### EXERCISE
All of the lines below should be copied word for word.

══ RECORDED DATA ══

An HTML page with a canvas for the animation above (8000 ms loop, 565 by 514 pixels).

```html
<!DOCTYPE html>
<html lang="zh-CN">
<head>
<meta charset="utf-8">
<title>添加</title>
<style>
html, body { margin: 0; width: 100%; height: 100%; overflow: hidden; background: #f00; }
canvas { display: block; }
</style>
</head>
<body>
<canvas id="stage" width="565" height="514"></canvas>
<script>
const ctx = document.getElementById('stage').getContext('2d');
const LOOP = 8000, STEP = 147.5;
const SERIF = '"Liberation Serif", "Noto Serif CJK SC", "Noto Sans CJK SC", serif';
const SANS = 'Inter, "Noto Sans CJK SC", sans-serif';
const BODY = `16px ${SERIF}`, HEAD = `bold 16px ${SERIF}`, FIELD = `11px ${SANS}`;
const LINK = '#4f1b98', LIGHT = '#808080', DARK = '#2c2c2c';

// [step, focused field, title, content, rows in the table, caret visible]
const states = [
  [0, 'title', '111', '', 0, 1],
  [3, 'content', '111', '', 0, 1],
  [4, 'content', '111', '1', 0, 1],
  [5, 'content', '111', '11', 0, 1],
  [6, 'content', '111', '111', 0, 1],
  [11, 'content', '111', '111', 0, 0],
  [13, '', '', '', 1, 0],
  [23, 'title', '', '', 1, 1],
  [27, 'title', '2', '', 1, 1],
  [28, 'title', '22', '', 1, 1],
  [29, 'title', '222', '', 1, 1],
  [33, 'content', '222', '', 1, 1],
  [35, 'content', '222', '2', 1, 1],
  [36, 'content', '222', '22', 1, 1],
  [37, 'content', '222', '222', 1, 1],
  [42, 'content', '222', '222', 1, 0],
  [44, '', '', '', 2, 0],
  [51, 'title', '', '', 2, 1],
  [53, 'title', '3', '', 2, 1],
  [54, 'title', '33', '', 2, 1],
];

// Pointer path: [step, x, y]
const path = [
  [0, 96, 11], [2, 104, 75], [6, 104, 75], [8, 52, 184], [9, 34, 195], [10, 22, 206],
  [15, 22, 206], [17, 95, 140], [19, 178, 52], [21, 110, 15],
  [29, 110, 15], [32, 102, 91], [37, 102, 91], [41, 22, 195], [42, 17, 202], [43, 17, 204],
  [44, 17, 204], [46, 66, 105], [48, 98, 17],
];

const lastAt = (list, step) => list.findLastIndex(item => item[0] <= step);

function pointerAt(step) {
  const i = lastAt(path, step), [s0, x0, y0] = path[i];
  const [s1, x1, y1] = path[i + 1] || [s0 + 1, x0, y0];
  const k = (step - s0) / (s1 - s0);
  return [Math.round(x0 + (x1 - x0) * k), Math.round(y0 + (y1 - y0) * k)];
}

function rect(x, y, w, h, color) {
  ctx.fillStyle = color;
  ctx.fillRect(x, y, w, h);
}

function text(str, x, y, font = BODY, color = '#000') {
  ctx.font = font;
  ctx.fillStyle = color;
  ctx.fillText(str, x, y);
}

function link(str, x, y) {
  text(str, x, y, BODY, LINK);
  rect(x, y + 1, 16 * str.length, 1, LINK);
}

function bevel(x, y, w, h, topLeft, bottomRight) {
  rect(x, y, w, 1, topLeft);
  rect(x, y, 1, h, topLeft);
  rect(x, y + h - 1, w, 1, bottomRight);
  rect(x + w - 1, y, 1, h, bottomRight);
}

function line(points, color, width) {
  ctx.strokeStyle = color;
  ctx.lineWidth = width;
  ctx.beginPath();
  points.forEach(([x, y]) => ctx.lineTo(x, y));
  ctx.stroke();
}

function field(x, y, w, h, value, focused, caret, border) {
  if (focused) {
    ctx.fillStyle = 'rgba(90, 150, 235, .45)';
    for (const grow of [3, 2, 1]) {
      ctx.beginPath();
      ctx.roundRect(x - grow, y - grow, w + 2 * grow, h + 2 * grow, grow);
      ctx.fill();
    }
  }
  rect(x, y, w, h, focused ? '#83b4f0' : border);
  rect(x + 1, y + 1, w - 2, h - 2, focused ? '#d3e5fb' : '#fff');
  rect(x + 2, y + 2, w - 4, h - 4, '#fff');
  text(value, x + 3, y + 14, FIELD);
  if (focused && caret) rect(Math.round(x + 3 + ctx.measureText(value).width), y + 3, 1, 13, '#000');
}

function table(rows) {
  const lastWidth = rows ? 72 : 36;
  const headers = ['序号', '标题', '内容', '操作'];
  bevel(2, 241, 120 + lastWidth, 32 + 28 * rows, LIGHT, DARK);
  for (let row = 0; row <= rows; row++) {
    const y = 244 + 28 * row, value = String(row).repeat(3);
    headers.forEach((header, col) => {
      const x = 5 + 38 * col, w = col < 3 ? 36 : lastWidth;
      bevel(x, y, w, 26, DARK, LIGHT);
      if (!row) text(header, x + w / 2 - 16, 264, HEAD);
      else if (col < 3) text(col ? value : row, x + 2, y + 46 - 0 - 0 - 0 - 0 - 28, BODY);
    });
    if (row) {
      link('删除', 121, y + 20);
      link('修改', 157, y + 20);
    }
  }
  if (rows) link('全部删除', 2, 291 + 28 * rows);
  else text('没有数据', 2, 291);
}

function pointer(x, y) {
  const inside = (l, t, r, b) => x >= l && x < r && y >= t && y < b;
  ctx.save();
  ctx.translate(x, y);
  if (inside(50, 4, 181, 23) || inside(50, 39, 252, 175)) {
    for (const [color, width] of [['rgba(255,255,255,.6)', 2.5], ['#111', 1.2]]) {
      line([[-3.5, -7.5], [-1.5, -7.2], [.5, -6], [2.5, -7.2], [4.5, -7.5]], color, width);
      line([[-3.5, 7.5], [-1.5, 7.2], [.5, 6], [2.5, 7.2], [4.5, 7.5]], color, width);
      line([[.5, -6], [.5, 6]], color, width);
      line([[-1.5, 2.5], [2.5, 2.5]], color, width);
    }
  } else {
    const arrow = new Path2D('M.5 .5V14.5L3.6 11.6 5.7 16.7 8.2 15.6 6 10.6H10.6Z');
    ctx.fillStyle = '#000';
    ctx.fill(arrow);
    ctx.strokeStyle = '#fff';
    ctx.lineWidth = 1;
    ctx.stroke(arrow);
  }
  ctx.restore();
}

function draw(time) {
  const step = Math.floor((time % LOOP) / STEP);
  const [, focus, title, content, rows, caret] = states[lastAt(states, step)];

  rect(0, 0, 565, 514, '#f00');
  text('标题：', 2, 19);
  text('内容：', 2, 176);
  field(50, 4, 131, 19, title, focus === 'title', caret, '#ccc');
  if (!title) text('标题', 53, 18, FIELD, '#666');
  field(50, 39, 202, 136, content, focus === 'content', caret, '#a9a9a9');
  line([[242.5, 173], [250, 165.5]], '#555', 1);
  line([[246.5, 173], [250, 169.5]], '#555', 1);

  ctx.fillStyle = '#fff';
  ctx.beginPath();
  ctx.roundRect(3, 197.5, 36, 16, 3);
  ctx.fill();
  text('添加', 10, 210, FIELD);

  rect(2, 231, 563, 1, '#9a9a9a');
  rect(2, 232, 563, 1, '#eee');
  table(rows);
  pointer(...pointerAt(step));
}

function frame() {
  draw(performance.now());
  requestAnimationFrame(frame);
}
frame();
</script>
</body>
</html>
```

═══

### SOLUTION
An HTML page with a canvas for the animation above (8000 ms loop, 565 by 514 pixels).

```html
<!DOCTYPE html>
<html lang="zh-CN">
<head>
<meta charset="utf-8">
<title>添加</title>
<style>
html, body { margin: 0; width: 100%; height: 100%; overflow: hidden; background: #f00; }
canvas { display: block; }
</style>
</head>
<body>
<canvas id="stage" width="565" height="514"></canvas>
<script>
const ctx = document.getElementById('stage').getContext('2d');
const LOOP = 8000, STEP = 147.5;
const SERIF = '"Liberation Serif", "Noto Serif CJK SC", "Noto Sans CJK SC", serif';
const SANS = 'Inter, "Noto Sans CJK SC", sans-serif';
const BODY = `16px ${SERIF}`, HEAD = `bold 16px ${SERIF}`, FIELD = `11px ${SANS}`;
const LINK = '#4f1b98', LIGHT = '#808080', DARK = '#2c2c2c';

// [step, focused field, title, content, rows in the table, caret visible]
const states = [
  [0, 'title', '111', '', 0, 1],
  [3, 'content', '111', '', 0, 1],
  [4, 'content', '111', '1', 0, 1],
  [5, 'content', '111', '11', 0, 1],
  [6, 'content', '111', '111', 0, 1],
  [11, 'content', '111', '111', 0, 0],
  [13, '', '', '', 1, 0],
  [23, 'title', '', '', 1, 1],
  [27, 'title', '2', '', 1, 1],
  [28, 'title', '22', '', 1, 1],
  [29, 'title', '222', '', 1, 1],
  [33, 'content', '222', '', 1, 1],
  [35, 'content', '222', '2', 1, 1],
  [36, 'content', '222', '22', 1, 1],
  [37, 'content', '222', '222', 1, 1],
  [42, 'content', '222', '222', 1, 0],
  [44, '', '', '', 2, 0],
  [51, 'title', '', '', 2, 1],
  [53, 'title', '3', '', 2, 1],
  [54, 'title', '33', '', 2, 1],
];

// Pointer path: [step, x, y]
const path = [
  [0, 96, 11], [2, 104, 75], [6, 104, 75], [8, 52, 184], [9, 34, 195], [10, 22, 206],
  [15, 22, 206], [17, 95, 140], [19, 178, 52], [21, 110, 15],
  [29, 110, 15], [32, 102, 91], [37, 102, 91], [41, 22, 195], [42, 17, 202], [43, 17, 204],
  [44, 17, 204], [46, 66, 105], [48, 98, 17],
];

const lastAt = (list, step) => list.findLastIndex(item => item[0] <= step);

function pointerAt(step) {
  const i = lastAt(path, step), [s0, x0, y0] = path[i];
  const [s1, x1, y1] = path[i + 1] || [s0 + 1, x0, y0];
  const k = (step - s0) / (s1 - s0);
  return [Math.round(x0 + (x1 - x0) * k), Math.round(y0 + (y1 - y0) * k)];
}

function rect(x, y, w, h, color) {
  ctx.fillStyle = color;
  ctx.fillRect(x, y, w, h);
}

function text(str, x, y, font = BODY, color = '#000') {
  ctx.font = font;
  ctx.fillStyle = color;
  ctx.fillText(str, x, y);
}

function link(str, x, y) {
  text(str, x, y, BODY, LINK);
  rect(x, y + 1, 16 * str.length, 1, LINK);
}

function bevel(x, y, w, h, topLeft, bottomRight) {
  rect(x, y, w, 1, topLeft);
  rect(x, y, 1, h, topLeft);
  rect(x, y + h - 1, w, 1, bottomRight);
  rect(x + w - 1, y, 1, h, bottomRight);
}

function line(points, color, width) {
  ctx.strokeStyle = color;
  ctx.lineWidth = width;
  ctx.beginPath();
  points.forEach(([x, y]) => ctx.lineTo(x, y));
  ctx.stroke();
}

function field(x, y, w, h, value, focused, caret, border) {
  if (focused) {
    ctx.fillStyle = 'rgba(90, 150, 235, .45)';
    for (const grow of [3, 2, 1]) {
      ctx.beginPath();
      ctx.roundRect(x - grow, y - grow, w + 2 * grow, h + 2 * grow, grow);
      ctx.fill();
    }
  }
  rect(x, y, w, h, focused ? '#83b4f0' : border);
  rect(x + 1, y + 1, w - 2, h - 2, focused ? '#d3e5fb' : '#fff');
  rect(x + 2, y + 2, w - 4, h - 4, '#fff');
  text(value, x + 3, y + 14, FIELD);
  if (focused && caret) rect(Math.round(x + 3 + ctx.measureText(value).width), y + 3, 1, 13, '#000');
}

function table(rows) {
  const lastWidth = rows ? 72 : 36;
  const headers = ['序号', '标题', '内容', '操作'];
  bevel(2, 241, 120 + lastWidth, 32 + 28 * rows, LIGHT, DARK);
  for (let row = 0; row <= rows; row++) {
    const y = 244 + 28 * row, value = String(row).repeat(3);
    headers.forEach((header, col) => {
      const x = 5 + 38 * col, w = col < 3 ? 36 : lastWidth;
      bevel(x, y, w, 26, DARK, LIGHT);
      if (!row) text(header, x + w / 2 - 16, 264, HEAD);
      else if (col < 3) text(col ? value : row, x + 2, y + 46 - 0 - 0 - 0 - 0 - 28, BODY);
    });
    if (row) {
      link('删除', 121, y + 20);
      link('修改', 157, y + 20);
    }
  }
  if (rows) link('全部删除', 2, 291 + 28 * rows);
  else text('没有数据', 2, 291);
}

function pointer(x, y) {
  const inside = (l, t, r, b) => x >= l && x < r && y >= t && y < b;
  ctx.save();
  ctx.translate(x, y);
  if (inside(50, 4, 181, 23) || inside(50, 39, 252, 175)) {
    for (const [color, width] of [['rgba(255,255,255,.6)', 2.5], ['#111', 1.2]]) {
      line([[-3.5, -7.5], [-1.5, -7.2], [.5, -6], [2.5, -7.2], [4.5, -7.5]], color, width);
      line([[-3.5, 7.5], [-1.5, 7.2], [.5, 6], [2.5, 7.2], [4.5, 7.5]], color, width);
      line([[.5, -6], [.5, 6]], color, width);
      line([[-1.5, 2.5], [2.5, 2.5]], color, width);
    }
  } else {
    const arrow = new Path2D('M.5 .5V14.5L3.6 11.6 5.7 16.7 8.2 15.6 6 10.6H10.6Z');
    ctx.fillStyle = '#000';
    ctx.fill(arrow);
    ctx.strokeStyle = '#fff';
    ctx.lineWidth = 1;
    ctx.stroke(arrow);
  }
  ctx.restore();
}

function draw(time) {
  const step = Math.floor((time % LOOP) / STEP);
  const [, focus, title, content, rows, caret] = states[lastAt(states, step)];

  rect(0, 0, 565, 514, '#f00');
  text('标题：', 2, 19);
  text('内容：', 2, 176);
  field(50, 4, 131, 19, title, focus === 'title', caret, '#ccc');
  if (!title) text('标题', 53, 18, FIELD, '#666');
  field(50, 39, 202, 136, content, focus === 'content', caret, '#a9a9a9');
  line([[242.5, 173], [250, 165.5]], '#555', 1);
  line([[246.5, 173], [250, 169.5]], '#555', 1);

  ctx.fillStyle = '#fff';
  ctx.beginPath();
  ctx.roundRect(3, 197.5, 36, 16, 3);
  ctx.fill();
  text('添加', 10, 210, FIELD);

  rect(2, 231, 563, 1, '#9a9a9a');
  rect(2, 232, 563, 1, '#eee');
  table(rows);
  pointer(...pointerAt(step));
}

function frame() {
  draw(performance.now());
  requestAnimationFrame(frame);
}
frame();
</script>
</body>
</html>
```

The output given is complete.